“The series offers fresh stories about arts, history, film and culture from the Iowa Department of Cultural Affairs. With solid reporting, stylish writing and lively photos, this publish-ready content covers every corner of the state to help readers discover the people and places that make Iowa such a fascinating place to live.”
About the writers:
Michael Morain covered arts and culture for the Des Moines Register from 2005 to 2016 before becoming the communications manager at the Department of Cultural Affairs. He is a two-time fellow of the National Endowment for the Arts Institute for Arts Journalism and (more important) the nephew and grandson of two INA Master Editor-Publishers: Rick Morain and the late Fred Morain of Jefferson.
Jeff Morgan has served the Department of Cultural Affairs since 2004, following two decades of experience in public relations, and journalism. He has formerly worked for Des Moines Performing Arts (formerly the Des Moines Civic Center), the Des Moines Register, Des Moines Business Record, Iowa City Press-Citizen and various Meredith Corp. publications.
The current series of articles is available to download today. The series covers the following topics:
At the Iowa Arts Summit, set for Aug. 10-12, Iowans can learn more about the value of enlisting artists in community development. This year's summit will highlight successful projects across the state, including Mason City and Maquoketa, where leaders have sought out artists to enliven their downtowns, and Oskaloosa, which plans to launch a new creative studio space and expand an artist-in-residence program. Other examples can be found in Indianola and Dubuque.

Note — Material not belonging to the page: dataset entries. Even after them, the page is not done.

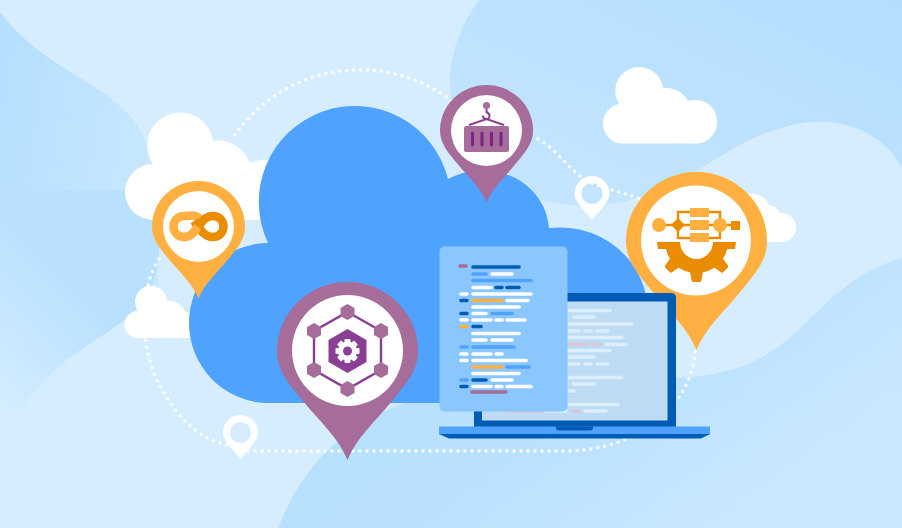
<!DOCTYPE html>
<html lang="en">
<head>
<meta charset="utf-8">
<title>Cloud development illustration</title>
<style>
:root {
  --sky: #d6edff;
  --sky-deep: #b9e1ff;
  --cloud: #50a2ff;
  --panel: #8ac6ff;
  --navy: #005bb5;
  --screen: #bddcf3;
  --plum: #a66c9a;
  --violet: #8b3f94;
  --amber: #ffb040;
  --orange: #ea8c00;
  --white: #fff;
}
html, body { margin: 0; overflow: hidden; }
body { width: 902px; height: 528px; background: var(--sky); }
svg { display: block; }
.white { fill: var(--white); }
.cloud { fill: var(--cloud); }
.plum { fill: var(--plum); }
.violet { fill: var(--violet); }
.amber { fill: var(--amber); }
.orange { fill: var(--orange); }
.navy { fill: var(--navy); }
.route { fill: none; stroke: var(--white); stroke-width: 3.4; stroke-linecap: round; stroke-dasharray: 0 7; }
.code { fill: none; stroke-width: 3.6; stroke-linecap: round; }
.code-white { stroke: var(--white); }
.code-blue { stroke: var(--cloud); }
.code-navy { stroke: var(--navy); }
.code-orange { stroke: var(--amber); }
.code-plum { stroke: var(--plum); }
.code-faint { stroke: #dceefb; }
.code-pink { stroke: #d9c6da; }
</style>
</head>
<body>
<svg width="902" height="528" viewBox="0 0 902 528" role="img" aria-label="Cloud with location pins, a code panel and a laptop">
  <defs>
    <linearGradient id="wave-left" x1="0" y1="0.3" x2="1" y2="0.6">
      <stop offset="0" stop-color="#b5dfff"/>
      <stop offset="1" stop-color="#c9e8ff"/>
    </linearGradient>
    <linearGradient id="wave-fade" x1="0.7" y1="0.2" x2="0.2" y2="1">
      <stop offset="0.3" stop-color="#b9e1ff"/>
      <stop offset="1" stop-color="#d6edff"/>
    </linearGradient>
    <linearGradient id="wave-top" x1="0" y1="1" x2="1" y2="0">
      <stop offset="0" stop-color="#c6e6ff"/>
      <stop offset="1" stop-color="#b2ddff"/>
    </linearGradient>
    <linearGradient id="wave-bottom" x1="0" y1="0" x2="1" y2="0.6">
      <stop offset="0" stop-color="#b5dfff"/>
      <stop offset="0.6" stop-color="#b9e1ff"/>
      <stop offset="1" stop-color="#cbe8ff"/>
    </linearGradient>
    <path id="pin" d="M70.5 178C61 155 44 141 26 119C11 101 0 88 0 69A70.5 69 0 0 1 141 69C141 88 130 101 115 119C97 141 80 155 70.5 178Z"/>
    <path id="pin-open" fill-rule="evenodd" d="M17.5 45C15 38 0 28 0 17.5a17.5 17.5 0 0 1 35 0C35 28 20 38 17.5 45ZM7 17.5a10.5 10.5 0 0 0 21 0a10.5 10.5 0 0 0-21 0Z"/>
    <polygon id="node" points="0,-8 7,-4 7,4 0,8 -7,4 -7,-4"/>
    <rect id="tooth" x="-3" y="-12" width="6" height="8" rx="1"/>
    <path id="half-tooth" d="M-7 27L-5 39Q-5 41-3 41H3Q5 41 5 39L7 27Z"/>
  </defs>

  <g id="background">
    <rect width="902" height="528" fill="#d6edff"/>
    <path fill="url(#wave-left)" d="M0 12C40 66 100 80 132 118C166 160 152 220 160 300H0Z"/>
    <path fill="url(#wave-fade)" d="M0 190H156C160 238 168 282 130 316C86 350 36 366 0 450Z"/>
    <path fill="url(#wave-top)" d="M480 0C446 40 442 100 462 142C488 196 560 214 622 202C690 188 726 140 792 125C842 114 882 132 902 168V0Z"/>
    <path fill="url(#wave-bottom)" d="M278 528C304 462 350 418 420 398C510 374 610 384 690 377C808 368 806 286 902 258V528Z"/>
  </g>

  <g id="small-clouds" class="white">
    <path d="M153 220A28 28 0 0 1 153 164A33 33 0 1 1 213 141A34 34 0 0 1 250 163C280 150 300 178 292 220Z"/>
    <path d="M138 338A13.500 13.500 0 0 1 138 311A16 16 0 1 1 167 301A17 17 0 0 1 185 312H205V338Z"/>
    <path d="M621 143.500A20 20 0 0 1 619 104A24 24 0 1 1 663 88A25 25 0 0 1 688 101A22 22 0 1 1 692 143.500Z"/>
    <path d="M740 242V196C752 191 764 194 769 205Q777 206 780 213A14.500 14.500 0 0 1 783 242Z"/>
  </g>

  <g id="routes" class="route">
    <path d="M235 135A152 152 0 0 1 452 101"/>
    <path d="M538 139C562 153 572 176 594 184S626 193 642 200"/>
    <path d="M159 259C138 290 140 350 160 386C178 418 198 440 232 446"/>
    <path d="M241 451H570C640 448 692 408 696 346"/>
  </g>

  <path id="main-cloud" class="cloud" d="M269 403A79.500 80 0 0 1 268 243A96 96 0 1 1 448 179C490 156 545 180 549 228C604 222 646 262 648 310V403Z"/>

  <g id="open-pins" class="white">
    <use href="#pin-open" x="223" y="415"/>
    <use href="#pin-open" x="574.500" y="176"/>
  </g>

  <g id="pin-devops">
    <use href="#pin" class="amber" transform="translate(152 181) scale(.66)"/>
    <circle class="white" cx="198.500" cy="226.500" r="35.500"/>
    <g fill="none" stroke-width="8.500">
      <path stroke="#ffb040" d="M203 222C196 213 191 216 184 216A10.500 10.500 0 0 0 184 237C191 237 194 232 198 227"/>
      <path stroke="#ea8c00" d="M198 227C203 220 206 216 213 216A10.500 10.500 0 0 1 213 237C204 237 200 229 194 221"/>
      <path stroke="#ffb040" d="M184 237C191 237 194 232 198 227"/>
    </g>
  </g>

  <g id="pin-container">
    <use href="#pin" class="plum" transform="translate(440 85) scale(.66)"/>
    <circle class="white" cx="486.500" cy="130.500" r="35.500"/>
    <circle class="plum" cx="486.500" cy="105.500" r="3.600"/>
    <path fill="none" stroke="#8b3f94" stroke-width="2" d="M486.500 109V112C491 114 490 119 486.500 119Q483 119 483 115.500M469 125L486.500 119L504 125"/>
    <rect class="plum" x="464" y="126" width="45" height="26" rx="2"/>
    <path stroke="#7b2488" stroke-width="3" stroke-linecap="round" d="M472.500 133V145M482 133V145M491.500 133V145M501 133V145"/>
  </g>

  <g id="pin-pipeline">
    <use href="#pin" class="amber" x="626" y="172"/>
    <circle class="white" cx="696" cy="240.500" r="55"/>
    <path fill="none" stroke="#ea8c00" stroke-width="2.400" d="M658 225H735M678 225V212H720V238H678V225"/>
    <g class="amber">
      <circle cx="659" cy="225" r="7"/>
      <rect x="690" y="208" width="19" height="9"/>
      <rect x="690" y="220" width="19" height="10"/>
      <rect x="690" y="233" width="19" height="9"/>
      <circle cx="720" cy="225" r="7"/>
    </g>
    <g class="orange">
      <polygon points="678,218 685,225 678,232 671,225"/>
      <rect x="731" y="221" width="9" height="9"/>
      <path d="M665 242H680A16.500 17 0 0 0 713 242H728A31.500 31 0 0 1 665 242Z"/>
      <path d="M657 242H680V249H658ZM713 242H736L735 249H713Z"/>
      <g transform="translate(696.500 241)">
        <use href="#half-tooth"/>
        <use href="#half-tooth" transform="rotate(45)"/>
        <use href="#half-tooth" transform="rotate(-45)"/>
      </g>
    </g>
  </g>

  <g id="pin-cluster">
    <use href="#pin" class="plum" x="277" y="282"/>
    <circle class="white" cx="347.500" cy="350.500" r="55.500"/>
    <polygon fill="none" stroke="#8b3f94" stroke-width="2.400" points="347.500,312 381,331 381,370 347.500,389 314,370 314,331"/>
    <g class="plum">
      <use href="#node" x="347.500" y="312"/>
      <use href="#node" x="381" y="331"/>
      <use href="#node" x="381" y="370"/>
      <use href="#node" x="347.500" y="389"/>
      <use href="#node" x="314" y="370"/>
      <use href="#node" x="314" y="331"/>
    </g>
    <polygon class="violet" points="347.500,329 366.500,340 366.500,362 347.500,373 328.500,362 328.500,340"/>
    <g class="white" transform="translate(347.500 351)">
      <circle r="9.500"/>
      <use href="#tooth"/>
      <use href="#tooth" transform="rotate(45)"/>
      <use href="#tooth" transform="rotate(90)"/>
      <use href="#tooth" transform="rotate(135)"/>
      <use href="#tooth" transform="rotate(180)"/>
      <use href="#tooth" transform="rotate(225)"/>
      <use href="#tooth" transform="rotate(270)"/>
      <use href="#tooth" transform="rotate(315)"/>
    </g>
    <circle class="violet" cx="347.500" cy="351" r="4.500"/>
  </g>

  <g id="laptop">
    <path class="navy" d="M474 427V298Q474 293 479 293H671Q676 293 676 298V427Z"/>
    <rect x="482" y="301.500" width="185.500" height="119" fill="#bddcf3"/>
    <path class="code code-faint" d="M560 310.500H610M560 317H567M574 317H594M560 324H632M560 331H579M585 331H591M597 331H608M560 337.500H622M606 344.500H626M560 350.500H610M560 357H594M560 364H579M585 364H591M597 364H608M560 377.500H622M560 384H567M573 384H594M560 391H574M560 404.500H618M546 411H566M585 411H606"/>
    <path class="code code-pink" d="M560 344.500H588M594 344.500H600M510 411H541M573 411H579"/>
    <rect class="cloud" x="439" y="426.500" width="271" height="8"/>
    <polygon class="navy" points="439,434 710,434 701,438.500 449,438.500"/>
    <path class="navy" d="M556 426.500H593V428Q593 430.500 590 430.500H559Q556 430.500 556 428Z"/>
  </g>

  <g id="code-panel">
    <rect x="439.500" y="246.500" width="128" height="165" rx="5" fill="#8ac6ff"/>
    <path class="code code-white" d="M492 274H512M473 287.500H491M461 294H467M473 294H531M507 300.500H528M473 307H519M473 313.500H486M461 320H467M473 320H491M496 320H502M507 320H525M473 333.500H519M473 340H486M492 340H512M461 354H467M473 354H491M496 354H502M461 360.500H467M473 360.500H526M473 373.500H519M492 380H512M473 386.500H491M496 386.500H502M507 386.500H531"/>
    <path class="code code-blue" d="M473 274H486M473 280.500H531M492 313.500H512M461 347H467M473 347H514M507 367H529M461 380H467"/>
    <path class="code code-navy" d="M473 267H519M496 287.500H502M507 287.500H519M461 300.500H467M461 313.500H467M473 326.500H481M473 380H486M461 386.500H467"/>
    <path class="code code-orange" d="M473 300.500H502M461 326.500H467M473 367H502"/>
    <path class="code code-plum" d="M460 266H466M472 392H506"/>
  </g>
</svg>
</body>
</html>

From July 27 through Aug. 3, Ballet Des Moines will tour a new space-inspired program to Waterloo, Clear Lake, Algona, Muscatine, Chariton and Des Moines. The program uses music and movement to explain the solar system, using human bodies to show how heavenly bodies orbit, rotate, revolve and eclipse one another. Off stage, audiences will have a chance to gaze at stars in a portable planetarium, check out Iowa State University's FLEx Virtual Reality Lab and send postcards into space.